HP aims for efficiency
Hewlett-Packard Co wants to become a global leader in improving corporate energy efficiency. The Palo Alto-based computer and printer maker said on Wednesday that it plans to reduce its global energy consumption 20 percent over the next three years, based on 2005 energy use levels. HP plans to cut energy use by as much as 30 percent for some printers and 50 percent for some computer servers. It pledged to reduce carbon dioxide emissions from facilities. The initiative follows other high-profile efforts by large technology companies such as IBM.
Intel unveils new CPUs
Intel Corp has unveiled details of a new lineup of processors slated for production later this year that promise a performance boost and energy savings because of the transition to a new manufacturing technology. Intel plans to introduce six different types of processors, including processors with four computing cores boasting 820 million total transistors. Intel is also using new materials in the transistors that prevent electric current from leaking out, which in turn extends the battery life in laptops. Intel on Wednesday also disclosed some plans for its next-generation chip design, scheduled to go into production in next year.
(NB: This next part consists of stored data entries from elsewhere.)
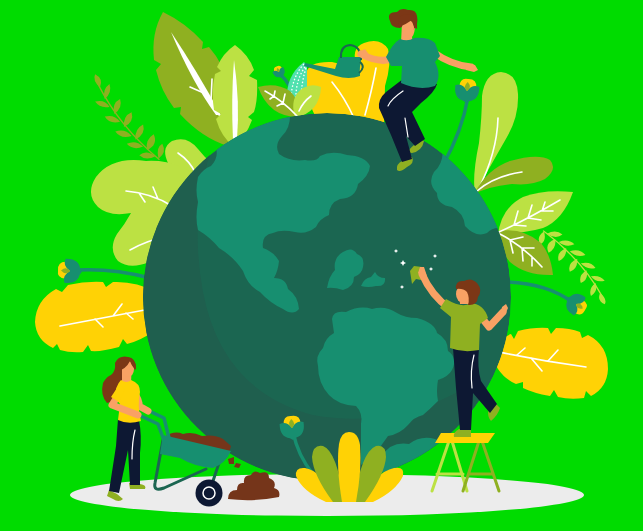
<!DOCTYPE html>
<html lang="en">
<head>
<meta charset="utf-8">
<title>Caring for the planet</title>
<style>
:root{--bg:#00dc00;--ocean:#1b6651;--shade:#1f5f4e;--land:#178f70;--olive:#8fb021;--lime:#bce143;--yellow:#ffd205;--navy:#0d1833;--skin:#f9a164;--hair:#7c3716;--soil:#75351a;--ground:#ececec;--white:#fff}
html,body{margin:0;width:643px;height:531px;overflow:hidden;background:var(--bg)}
svg{display:block}
.ocean{fill:var(--ocean)}.shade{fill:var(--shade)}.land{fill:var(--land)}.olive{fill:var(--olive)}.lime{fill:var(--lime)}.yellow{fill:var(--yellow)}.navy{fill:var(--navy)}.skin{fill:var(--skin)}.hair{fill:var(--hair)}.soil{fill:var(--soil)}.ground{fill:var(--ground)}.white{fill:var(--white)}
.vein,.stem,.arm,.leg-line,.bar{fill:none;stroke-linecap:round;stroke-linejoin:round}
.vein{stroke:var(--white);stroke-width:1.6}
.leg-line{stroke:var(--white);stroke-width:1.2}
.stem{stroke:var(--land);stroke-width:3.5}
.arm{stroke:var(--skin);stroke-width:7}
.bar{stroke-width:3}
</style>
</head>
<body>
<svg width="643" height="531" viewBox="0 0 643 531" role="img" aria-label="Three people gardening and cleaning around a large globe">
<defs>
<clipPath id="globe-clip"><circle cx="327" cy="297" r="184"/></clipPath>
<g id="bud">
<path class="yellow" d="M-8-4Q-8-13 0-12Q9-13 9-4L4 3H-4Z"/>
<path class="land" d="M-12-5Q-5-8 0 0Q5-8 12-5Q13 8 3 10L0 12L-3 10Q-13 8-12-5Z"/>
<path class="olive" d="M0-9Q5-4 0 0Q-5-4 0-9Z"/>
</g>
<path id="leaflet" d="M0 0Q1-9 11-11Q12-2 0 0Z"/>
<g id="sprig">
<path d="M0 0Q22 48 64 86" fill="none" stroke="currentColor" stroke-width="1.5"/>
<g fill="currentColor">
<path d="M2 4Q-6-4-3-11Q6-6 2 4ZM7 17Q4 6 12 0Q15 10 7 17ZM12 26Q2 28-3 20Q7 17 12 26ZM17 34Q14 22 23 17Q26 27 17 34ZM23 43Q12 46 7 37Q17 34 23 43ZM27 49Q26 36 35 32Q38 43 27 49ZM35 59Q24 63 18 54Q28 50 35 59ZM39 63Q38 51 47 46Q50 57 39 63ZM47 71Q37 76 30 68Q39 63 47 71ZM51 75Q49 63 58 57Q63 69 51 75ZM60 82Q50 88 43 81Q50 74 60 82ZM63 85Q60 72 67 68Q72 78 63 85Z"/>
</g>
</g>
<path id="sparkle" class="white" d="M0-3L1-1L3 0L1 1L0 3L-1 1L-3 0L-1-1Z"/>
</defs>

<rect width="643" height="531" fill="var(--bg)"/>
<ellipse class="ground" cx="327" cy="495" rx="257" ry="21"/>

<g id="plants-left">
<use href="#sprig" transform="translate(98 84) scale(.96 .88)" color="#8fb021"/>
<path class="olive" d="M163 12Q186 23 203 42L202 49L209 47Q225 65 230 90L224 97L232 99Q236 124 228 146Q202 138 180 114L181 107L174 108Q161 91 156 70L161 64L154 60Q151 33 163 12Z"/>
<path class="white" d="M171 32Q197 71 221 115L216 115Q192 82 171 32Z"/>
<path class="vein" d="M218 113L231 134M206 94L190 87M211 101L212 79" stroke-width="2"/>
<path class="lime" d="M235 45Q249 55 254 70L249 76L257 80Q258 100 254 112L248 117L252 120Q246 136 235 148Q221 137 216 119L221 114L214 110Q211 92 215 74L221 71L217 67Q223 53 235 45Z"/>
<path class="white" d="M234 60Q240 101 237 140L233 140Q231 99 234 60Z"/>
<path class="lime" d="M208 188Q182 184 169 165Q160 148 172 141Q187 135 198 149Q204 157 212 163Z"/>
<path class="lime" d="M206 184Q181 159 146 161Q112 156 96 177Q85 194 98 207Q109 217 131 213Q125 224 117 234Q108 249 118 261Q130 270 149 262L190 222Z"/>
<path class="vein" d="M126 191Q151 193 172 206M139 193L145 202M153 187L158 199M130 250Q148 240 165 237M178 153Q190 161 196 174"/>
<path class="yellow" d="M35 322Q36 300 56 289L62 292L68 285Q86 281 103 282L106 287L113 282Q136 281 156 292V330Q140 341 127 344L123 339L119 347Q101 352 91 351L88 345L83 352Q70 353 60 350L57 344L53 348Q36 340 35 322Z"/>
<path class="vein" d="M60 326Q103 318 150 309M95 319L103 327M113 316L122 304M126 313L133 319"/>
<path class="stem" d="M76 270Q113 268 150 278"/>
<use href="#bud" transform="translate(70 271) rotate(-87)"/>
</g>

<g id="plants-top">
<path class="yellow" d="M320 125Q303 96 306 73Q309 61 332 62L357 68Q350 48 364 43Q380 37 388 49Q392 63 385 86L384 125Z"/>
<path class="vein" d="M332 82Q345 98 354 118M376 68Q372 90 365 115"/>
<path class="stem" d="M281 75Q291 84 296 103" stroke-width="2.5"/>
<use href="#bud" transform="translate(279 72) rotate(-25) scale(.5)"/>
<path d="M304 62Q285 76 287 102H307V66Z" fill="#50e1ae"/>
<path d="M304 64Q291 78 291 101M305 67Q295 81 296 101M306 68Q301 84 301 101" fill="none" stroke="#fff" stroke-width="1.3" stroke-dasharray="1.5 2"/>
<path class="olive" d="M258 87Q276 82 290 91Q299 99 298 117Q269 117 258 87Z"/>
<path class="lime" d="M295 118Q289 97 303 88Q312 83 321 87Q320 112 295 118Z"/>
<path class="vein" d="M265 91Q282 100 297 116M274 96L275 91M274 96L270 99M283 103L285 94M283 103L277 106M299 111Q303 102 311 96" stroke-width="1.2"/>
</g>

<g id="plants-right">
<path class="stem" d="M468 97Q462 131 443 165"/>
<use href="#bud" transform="translate(467 91) rotate(5)"/>
<path class="lime" d="M475 194Q472 176 479 143Q482 116 482 96Q485 73 501 72Q517 73 518 94Q519 116 507 137Q488 170 475 194Z"/>
<path class="vein" d="M498 118Q497 153 478 190"/>
<path class="olive" d="M474 194Q487 169 510 161Q538 153 550 160Q558 169 545 179Q532 186 512 184Q490 186 474 194Z"/>
<path class="vein" d="M477 191Q494 176 522 172"/>
<use href="#sprig" transform="translate(602 296) rotate(180) scale(.92 .76)" color="#bce143"/>
<path class="lime" d="M498 235Q501 208 523 197Q544 189 573 192Q563 220 543 228Q524 233 498 235Z"/>
<path class="olive" d="M498 231Q523 227 541 243Q551 255 553 275Q526 276 510 262Q498 249 498 231Z"/>
<path class="vein" d="M499 232Q526 220 560 200M514 225L518 211M514 225L526 226M528 218L532 205M528 218L541 220M542 211L545 202M542 211L553 211M500 234Q523 246 542 267M510 240L513 253M510 240L523 237M522 248L523 261M522 248L534 248M532 257L532 266" stroke-width="1.1"/>
<path class="stem" d="M508 282Q548 284 572 302"/>
<use href="#bud" transform="translate(576 304) rotate(123) scale(.9)"/>
<path class="yellow" d="M490 351Q498 339 511 334L514 339L518 331Q534 327 548 328L551 334L556 328Q570 328 580 332L582 338L588 335Q608 345 608 369Q607 388 591 396L586 391L584 398Q570 400 558 397L554 390L550 396Q533 393 523 388L523 382L516 384Q497 376 490 351Z"/>
<path class="vein" d="M499 352Q542 361 586 367M517 355L525 348M531 358L542 371M548 361L558 350"/>
</g>

<g id="globe" clip-path="url(#globe-clip)">
<circle class="ocean" cx="327" cy="297" r="184"/>
<path class="shade" d="M215 140Q188 210 203 292Q222 391 313 415Q395 430 470 385L520 400V490H130V130Z"/>
<path class="land" d="M290 112Q291 128 282 136Q274 145 279 154Q290 162 305 160Q317 162 320 156Q332 150 347 155Q365 156 370 166Q369 176 358 184Q356 198 340 199Q329 203 329 215Q319 219 316 227Q306 235 295 232Q281 229 273 233Q261 235 263 248Q274 252 279 261Q278 271 274 278Q286 278 288 289Q298 296 299 309Q293 316 283 309Q270 303 260 292Q248 286 243 271Q234 257 219 248Q210 237 198 230Q195 218 198 202Q195 191 198 177Q203 169 211 166Q219 157 216 148Q239 120 290 106Z"/>
<path class="land" d="M442 145Q445 162 434 172Q427 183 437 193Q437 205 452 207Q464 213 465 226Q476 238 487 233Q494 226 504 229L520 230V130Z"/>
<path class="land" d="M327 288Q329 276 335 270Q333 258 343 252Q352 246 357 254Q365 257 363 267Q362 274 354 277Q354 287 343 290Q334 287 327 288ZM361 286Q364 278 371 277L375 272Q378 278 385 278Q386 287 376 286Q368 288 361 286Z"/>
<path class="land" d="M332 319Q333 310 346 312Q360 305 372 309Q385 305 397 313Q405 318 417 318Q435 323 437 333Q448 339 448 351Q458 358 452 370Q448 377 438 380Q436 391 438 401Q430 409 423 415Q414 417 408 425Q400 434 388 436Q381 446 374 455L361 465V424Q363 413 356 406Q338 405 329 395Q318 383 318 366Q315 356 323 348Q325 338 334 333Z"/>
<path class="land" d="M382 456Q391 441 409 444Q421 435 435 439L442 442Q410 469 382 480Z"/>
</g>

<g id="sparkles"><use href="#sparkle" x="403" y="263"/><use href="#sparkle" transform="translate(396 251) scale(.7)"/><use href="#sparkle" transform="translate(435 256) scale(.7)"/><use href="#sparkle" transform="translate(431 269) scale(.7)"/><use href="#sparkle" transform="translate(402 287) scale(.7)"/></g>

<g id="front-plant">
<path class="stem" d="M293 432Q298 456 313 474" stroke-width="3"/>
<use href="#bud" transform="translate(292 428) rotate(-5)"/>
<path class="yellow" d="M326 502Q302 491 296 476Q295 467 305 468Q323 471 337 502ZM373 502Q396 491 403 476Q405 466 394 468Q375 472 362 502Z"/>
<path class="olive" d="M333 502Q313 475 312 457Q313 444 323 446Q337 451 344 502ZM365 502Q385 474 386 457Q386 444 376 446Q361 452 354 502Z"/>
<path class="yellow" d="M342 502Q336 466 339 444Q341 432 349 432Q358 432 360 445Q362 470 356 502Z"/>
</g>

<g id="man-watering">
<path class="land" d="M305 63L335 69L339 57H362Q359 67 360 76Q349 80 336 76L304 66Z"/>
<path d="M341 58Q340 46 350 45Q361 46 361 60M360 62Q366 67 359 73" fill="none" stroke="var(--ocean)" stroke-width="2"/>
<path class="arm" d="M396 57Q382 65 361 54M433 52Q451 65 471 67" stroke-width="7"/>
<path class="skin" d="M357 53L365 49L370 56L364 58ZM465 63L475 65L478 70L474 72L466 70Z"/>
<path class="olive" d="M414 136L424 141Q422 151 412 153Q405 152 414 145ZM402 157L412 157Q415 163 407 167Q400 173 397 170Q396 164 402 161Z"/>
<path class="navy" d="M403 79L437 84Q435 92 421 103L412 112L425 139L415 146L406 136L412 159L402 162L391 135L379 108Q378 99 386 92Z"/>
<path class="leg-line" d="M403 91Q391 99 388 106M405 118L408 137"/>
<path class="skin" d="M402 22L415 24Q415 34 412 37L413 44L401 43Z"/>
<path class="land" d="M400 39Q408 42 414 38Q429 37 435 43L440 56L435 62Q442 76 435 86Q419 91 401 83L402 66L391 66L386 57Q393 43 400 39Z"/>
<path class="hair" d="M390 21Q386 12 397 12Q401 7 408 10Q416 9 417 16Q419 25 413 30Q414 22 409 20Q405 25 400 28Q391 28 390 21Z"/>
<ellipse class="skin" cx="408" cy="28" rx="6" ry="8"/>
<path class="hair" d="M399 27Q395 15 408 14Q418 15 417 29Q413 27 412 20Q405 25 399 27Z"/>
</g>

<g id="stool">
<path class="bar" d="M449 441L432 491M452 441L467 491M437 474H463" stroke="var(--lime)"/>
<path class="bar" d="M479 441L463 491M482 441L499 491M469 474H493" stroke="var(--olive)"/>
<path class="yellow" d="M441 433H495L488 443H435Z"/>
</g>
<g id="man-cleaning">
<path class="olive" d="M410 271L414 266L422 267L424 274L421 280L416 279L412 284Z"/>
<path class="arm" d="M450 309Q431 295 422 274M482 318L489 327L503 312" stroke-width="6"/>
<path class="skin" d="M418 273L420 267L424 267L427 276ZM501 313L502 307L506 304L508 308L505 315Z"/>
<path class="olive" d="M488 412L496 404L500 408Q498 415 491 421Q488 418 488 412ZM459 429H471V437H454Q453 432 459 429Z"/>
<path class="navy" d="M453 348H479Q477 368 481 381L497 404L490 413L473 393L471 430H460L456 388Z"/>
<path class="leg-line" d="M474 355Q470 370 472 388"/>
<path class="skin" d="M459 288L470 288L473 304H460Z"/>
<path class="olive" d="M440 308L446 299Q463 309 470 303Q484 304 488 318L480 324L479 350Q463 353 450 348L451 317Z"/>
<ellipse class="skin" cx="463" cy="294" rx="7" ry="9"/>
<path class="hair" d="M456 289Q455 280 464 281Q471 277 477 283Q483 290 478 297Q477 306 468 305Q470 298 467 292Q463 288 456 289Z"/>
</g>

<g id="soil-heap">
<path class="soil" d="M228 499Q228 490 237 490Q237 482 244 483Q243 475 251 475Q254 469 260 473Q269 470 269 478Q277 481 274 488Q281 490 279 497Q254 502 228 499ZM228 459L234 457L234 464H229ZM236 463L241 464L239 468L234 467Z"/>
</g>
<g id="wheelbarrow">
<path class="bar" d="M163 440L155 483Q153 492 164 488L206 469M220 460L209 493" stroke="var(--ocean)" stroke-width="2"/>
<path class="soil" d="M165 437Q174 430 183 434Q192 431 202 436Q215 434 223 439L231 446L229 453L172 444Z"/>
<path class="land" d="M163 435L231 451Q225 464 213 468Q195 467 180 458L160 454Z"/>
<path class="stem" d="M145 409L164 418L169 438M141 416L158 424L166 446" stroke-width="4"/>
<circle class="navy" cx="209" cy="493" r="13.5"/>
<circle cx="209" cy="493" r="6" fill="none" stroke="#fff" stroke-width="1.5"/>
</g>
<g id="woman-gardening">
<path class="hair" d="M115 363Q119 355 128 357Q136 358 136 368L126 376Q125 388 117 394Q116 402 107 403Q100 395 103 383Q107 376 111 375Q116 371 115 363Z"/>
<path class="arm" d="M132 390Q140 400 139 406L148 411" stroke-width="5"/>
<path class="olive" d="M129 483L140 484Q147 485 145 489H130ZM109 490L117 494L123 499Q119 503 113 499L107 496Z"/>
<path class="navy" d="M118 419L139 420Q142 436 140 453L140 485H130L128 450L119 493L109 491Q113 466 116 446Z"/>
<path class="leg-line" d="M135 430Q132 442 132 459"/>
<path class="skin" d="M122 364H132L131 382H122Z"/>
<ellipse class="skin" cx="128" cy="369" rx="6" ry="8"/>
<path class="hair" d="M118 371Q117 357 127 357Q136 358 136 370Q132 367 130 361Q126 369 118 371Z"/>
<path class="yellow" d="M121 380Q127 384 131 380Q140 383 140 392Q137 406 141 421Q128 425 118 420L120 404L115 398Q115 386 121 380Z"/>
<path class="arm" d="M117 397L112 405L138 415" stroke-width="6"/>
<path class="yellow" d="M119 385L125 389L119 402L111 397Z"/>
</g>
</svg>
</body>
</html>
EU sues Spain over E.ON
The European Commission decided on Wednesday to launch a second lawsuit against Spain for blocking a bid by German energy group E.ON for Spanish firm Endesa in a growing standoff between Brussels and Madrid. Spain has defied repeated requests by the EU's executive arm for it to lift conditions it has imposed on E.ON's takeover bid for electricity group Endesa. The Spanish energy regulator CNE has set a number of requirements for E.ON, including that it must conserve for five years the Endesa name of the biggest Spanish electricity generator. Other requirements are that Spanish coal be used in power stations and that certain assets cannot be sold.
Boeing to unveil 787
Boeing Co said on Wednesday its new 787 Dreamliner aircraft would be unveiled on July 8, with its first test flight set for August and initial delivery on track for May next year. A spokesman for the US aerospace giant said a public presentation would be held at an assembly facility in Everett, Washington state. The plane is set to be Boeing's biggest commercial success, with 391 orders from 39 airlines since the launch announcement in April 2004. That would mean as much as US$75 billion in sales at list prices.
Sapporo fights takeover
Japanese brewer Sapporo Holdings won support from its shareholders yesterday for proposed anti-takeover defenses as it tries to fend off a buy-out attempt by US hedge fund Steel Partners. About two-thirds of the shareholders in Japan's third-largest brewer voted for the proposed "poison pill" measures at an annual meeting in Tokyo, the company said. The result was a blow to Steel Partners' Japan Strategic Fund, Sapporo's top shareholder, which had urged investors to vote down the proposal as it seeks a controlling stake in the brewer. The hedge fund, which hopes to raise its 18 percent stake in Sapporo to 66.6 percent, said it was "disappointed" by the outcome.